by Eloise Greenfield, Jan Spivey Gilchrist (Illustrator)
Beautifully composed in a variety of styles--rap, blues, and free verse--these 18 poems offers a black child's insights into his own heart and mind, and into the lives of family and friends.
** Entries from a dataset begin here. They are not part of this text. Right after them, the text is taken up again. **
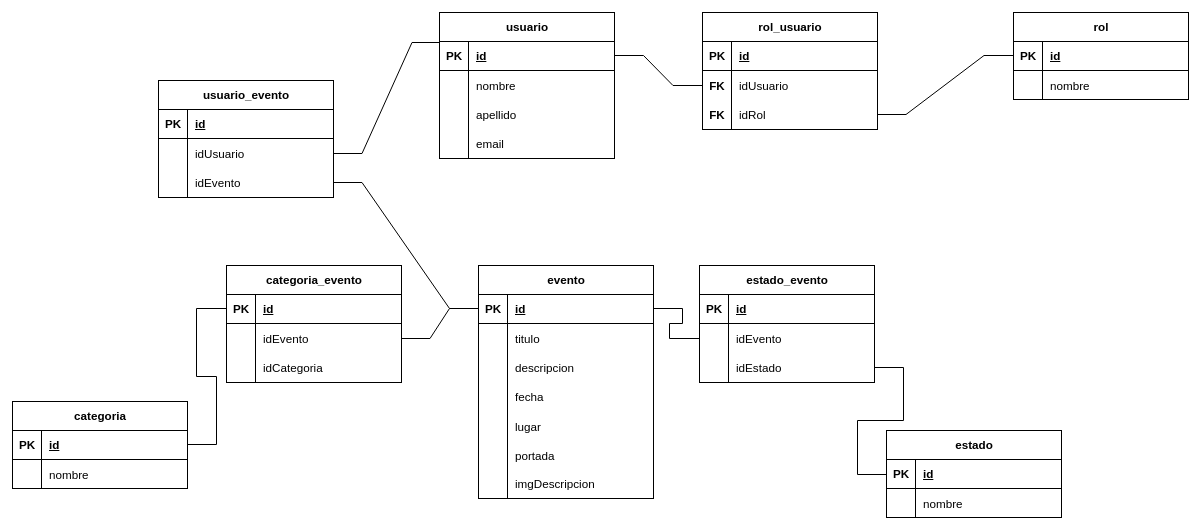
<!DOCTYPE html>
<html lang="es">
<head>
<meta charset="utf-8">
<title>Diagrama entidad-relación: usuarios y eventos</title>
<style>
:root { --ink: #000; --paper: #fff; --row: 29.17px; }
* { box-sizing: border-box; margin: 0; padding: 0; }
html, body { width: 1200px; height: 530px; overflow: hidden; background: var(--paper); }
.diagram {
  position: relative; width: 1200px; height: 530px; overflow: hidden;
  font: 11.67px/1 "Liberation Sans", Arial, sans-serif; color: var(--ink);
}
.relations { position: absolute; left: 0; top: 0; fill: none; stroke: var(--ink); stroke-width: 1; }
.entity {
  position: absolute; width: 176px; display: flex; flex-direction: column;
  border: 1px solid var(--ink); background: var(--paper);
}
.entity h2 {
  height: var(--row); display: flex; align-items: center; justify-content: center;
  font-size: inherit; font-weight: bold; border-bottom: 1px solid var(--ink);
}
.entity ul { list-style: none; }
.entity li { height: var(--row); display: grid; grid-template-columns: 29px 1fr; }
.entity li:last-child { height: calc(var(--row) - 1px); }
.entity .primary { border-bottom: 1px solid var(--ink); }
.key { display: flex; align-items: center; justify-content: center; font-weight: bold; border-right: 1px solid var(--ink); }
.field { display: flex; align-items: center; padding-left: 7px; }
.primary .field { font-weight: bold; text-decoration: underline; }
#usuario { left: 439px; top: 12px; }
#rol-usuario { left: 702px; top: 12px; }
#rol { left: 1013px; top: 12px; }
#usuario-evento { left: 158px; top: 80px; }
#categoria-evento { left: 226px; top: 265px; }
#evento { left: 478px; top: 265px; }
#estado-evento { left: 699px; top: 265px; }
#categoria { left: 12px; top: 401px; }
#estado { left: 886px; top: 430px; }
</style>
</head>
<body>
<main class="diagram">
  <svg class="relations" width="1200" height="530" viewBox="0 0 1200 530" aria-hidden="true">
    <polyline points="333,153.5 362,153.5 412,42.5 440,42.5"/>
    <polyline points="333,182.5 362,182.5 449.5,308.5 479,308.5"/>
    <polyline points="401,338.5 430,338.5 449.5,308.5"/>
    <polyline points="614,55.5 643.5,55.5 673,85.5 703,85.5"/>
    <polyline points="877,114.5 906,114.5 984,55.5 1014,55.5"/>
    <polyline points="653,308.5 682.5,308.5 682.5,323.5 669.5,323.5 669.5,338.5 700,338.5"/>
    <polyline points="874,367.5 903.5,367.5 903.5,420.5 857.5,420.5 857.5,474.5 887,474.5"/>
    <polyline points="227,308.5 196.5,308.5 196.5,376.5 216.5,376.5 216.5,444.5 187,444.5"/>
  </svg>

  <section class="entity" id="usuario">
    <h2>usuario</h2>
    <ul>
      <li class="primary"><span class="key">PK</span><span class="field">id</span></li>
      <li><span class="key"></span><span class="field">nombre</span></li>
      <li><span class="key"></span><span class="field">apellido</span></li>
      <li><span class="key"></span><span class="field">email</span></li>
    </ul>
  </section>

  <section class="entity" id="rol-usuario">
    <h2>rol_usuario</h2>
    <ul>
      <li class="primary"><span class="key">PK</span><span class="field">id</span></li>
      <li><span class="key">FK</span><span class="field">idUsuario</span></li>
      <li><span class="key">FK</span><span class="field">idRol</span></li>
    </ul>
  </section>

  <section class="entity" id="rol">
    <h2>rol</h2>
    <ul>
      <li class="primary"><span class="key">PK</span><span class="field">id</span></li>
      <li><span class="key"></span><span class="field">nombre</span></li>
    </ul>
  </section>

  <section class="entity" id="usuario-evento">
    <h2>usuario_evento</h2>
    <ul>
      <li class="primary"><span class="key">PK</span><span class="field">id</span></li>
      <li><span class="key"></span><span class="field">idUsuario</span></li>
      <li><span class="key"></span><span class="field">idEvento</span></li>
    </ul>
  </section>

  <section class="entity" id="categoria-evento">
    <h2>categoria_evento</h2>
    <ul>
      <li class="primary"><span class="key">PK</span><span class="field">id</span></li>
      <li><span class="key"></span><span class="field">idEvento</span></li>
      <li><span class="key"></span><span class="field">idCategoria</span></li>
    </ul>
  </section>

  <section class="entity" id="evento">
    <h2>evento</h2>
    <ul>
      <li class="primary"><span class="key">PK</span><span class="field">id</span></li>
      <li><span class="key"></span><span class="field">titulo</span></li>
      <li><span class="key"></span><span class="field">descripcion</span></li>
      <li><span class="key"></span><span class="field">fecha</span></li>
      <li><span class="key"></span><span class="field">lugar</span></li>
      <li><span class="key"></span><span class="field">portada</span></li>
      <li><span class="key"></span><span class="field">imgDescripcion</span></li>
    </ul>
  </section>

  <section class="entity" id="estado-evento">
    <h2>estado_evento</h2>
    <ul>
      <li class="primary"><span class="key">PK</span><span class="field">id</span></li>
      <li><span class="key"></span><span class="field">idEvento</span></li>
      <li><span class="key"></span><span class="field">idEstado</span></li>
    </ul>
  </section>

  <section class="entity" id="categoria">
    <h2>categoria</h2>
    <ul>
      <li class="primary"><span class="key">PK</span><span class="field">id</span></li>
      <li><span class="key"></span><span class="field">nombre</span></li>
    </ul>
  </section>

  <section class="entity" id="estado">
    <h2>estado</h2>
    <ul>
      <li class="primary"><span class="key">PK</span><span class="field">id</span></li>
      <li><span class="key"></span><span class="field">nombre</span></li>
    </ul>
  </section>
</main>
</body>
</html>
Nine-year-old Nathaniel reflects on what it's like to be curious, smart, and full of ideas. 1990 Coretta Scott King Award.
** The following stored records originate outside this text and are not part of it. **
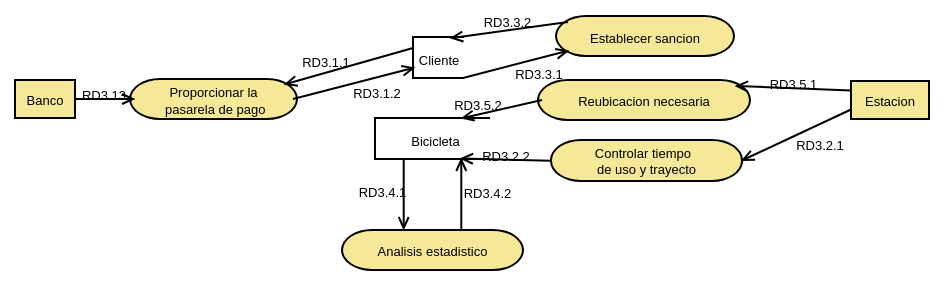
<!DOCTYPE html>
<html lang="es">
<head>
<meta charset="utf-8">
<title>Diagrama de flujo de datos</title>
<style>
:root { --fill: #f5e999; --ink: #000; --paper: #fff; }
* { box-sizing: border-box; }
body { margin: 0; background: var(--paper); }
.diagram {
  position: relative; width: 944px; height: 284px; overflow: hidden;
  background: var(--paper); color: var(--ink);
  font: 13px/17px "Liberation Sans", Arial, sans-serif;
}
.node {
  position: absolute; left: var(--x); top: var(--y); width: var(--w); height: var(--h);
  display: flex; align-items: center; justify-content: center;
  text-align: center; white-space: nowrap; padding-top: 3px;
}
.entity, .process { background: var(--fill); border: 2px solid var(--ink); }
.process { border-radius: 31px / 21px; }
.store { border: solid var(--ink); border-width: 2px 0 2px 2px; padding-top: 5px; }
.flows { position: absolute; inset: 0; fill: none; stroke: var(--ink); stroke-width: 2; }
.flow-label {
  position: absolute; left: var(--x); top: var(--y);
  transform: translate(-50%, -50%); white-space: nowrap;
}
</style>
</head>
<body>
<main class="diagram">
  <div class="node entity" style="--x:14px;--y:79px;--w:62px;--h:40px">Banco</div>
  <div class="node entity" style="--x:850px;--y:80px;--w:80px;--h:40px">Estacion</div>

  <div class="node process" style="--x:129px;--y:78px;--w:169px;--h:42px"><span>Proporcionar la<br>&nbsp;pasarela de pago</span></div>
  <div class="node process" style="--x:555px;--y:15px;--w:180px;--h:42px;padding-top:5px">Establecer sancion</div>
  <div class="node process" style="--x:537px;--y:79px;--w:214px;--h:42px">Reubicacion necesaria</div>
  <div class="node process" style="--x:550px;--y:139px;--w:193px;--h:43px;line-height:16px">Controlar tiempo&nbsp;&nbsp;<br>de uso y trayecto</div>
  <div class="node process" style="--x:341px;--y:229px;--w:183px;--h:42px">Analisis estadistico</div>

  <div class="node store" style="--x:412px;--y:36px;--w:52px;--h:43px">Cliente</div>
  <div class="node store" style="--x:374px;--y:117px;--w:116px;--h:43px"><span style="padding-left:5px">Bicicleta</span></div>

  <svg class="flows" width="944" height="284" viewBox="0 0 944 284" aria-hidden="true">
    <defs>
      <marker id="arrow" markerUnits="userSpaceOnUse" markerWidth="16" markerHeight="14" refX="13" refY="7" orient="auto">
        <path d="M2 2L13 7L2 12"/>
      </marker>
    </defs>
    <g marker-end="url(#arrow)">
      <path d="M76 99H133"/>
      <path d="M413 48L286 84"/>
      <path d="M293 99L413 68"/>
      <path d="M568 22L452 38"/>
      <path d="M463 78L567 51"/>
      <path d="M542 100L463 118"/>
      <path d="M551 160.7L462 158.5"/>
      <path d="M851 90.5L737 86"/>
      <path d="M851 109.5L743 160"/>
      <path d="M403.7 159V228"/>
      <path d="M461.3 230V160"/>
    </g>
  </svg>

  <span class="flow-label" style="--x:104px;--y:95px">RD3.13</span>
  <span class="flow-label" style="--x:326px;--y:62px">RD3.1.1</span>
  <span class="flow-label" style="--x:377px;--y:93px">RD3.1.2</span>
  <span class="flow-label" style="--x:507.5px;--y:22px">RD3.3.2</span>
  <span class="flow-label" style="--x:539px;--y:74px">RD3.3.1</span>
  <span class="flow-label" style="--x:478px;--y:105px">RD3.5.2</span>
  <span class="flow-label" style="--x:506px;--y:156px">RD3.2.2</span>
  <span class="flow-label" style="--x:793.5px;--y:84px">RD3.5.1</span>
  <span class="flow-label" style="--x:820px;--y:145px">RD3.2.1</span>
  <span class="flow-label" style="--x:382.5px;--y:192px">RD3.4.1</span>
  <span class="flow-label" style="--x:487.5px;--y:193px">RD3.4.2</span>
</main>
</body>
</html>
The rhythm of Greenfield's text is infectious from a very early line: ``It's Nathaniel talking / and Nathaniel's me/ I'm talking about / My philosophy/ About the things I do / And the people I see / All told in the words / Of Nathaniel B. Free / That's me.'' Her sentiments are equally affecting, but in a more sobering way; Nathaniel wonders when he'll ever be old enough not to have to answer a question ``I don't know,'' and he remembers his mother, who has died: ``Mama was funny / was full of jokes / was pretty / dark brown-skinned / laughter.'' His experiences are warmly universal, as are Gilchrist's depictions of his joyful and sorrowful moments, and both poetry, picture and mood come together in one wistful moment when Nathaniel says, ``I know life ain't no piece of pie . . . I know I got to try.'' Ages 5-11. (June)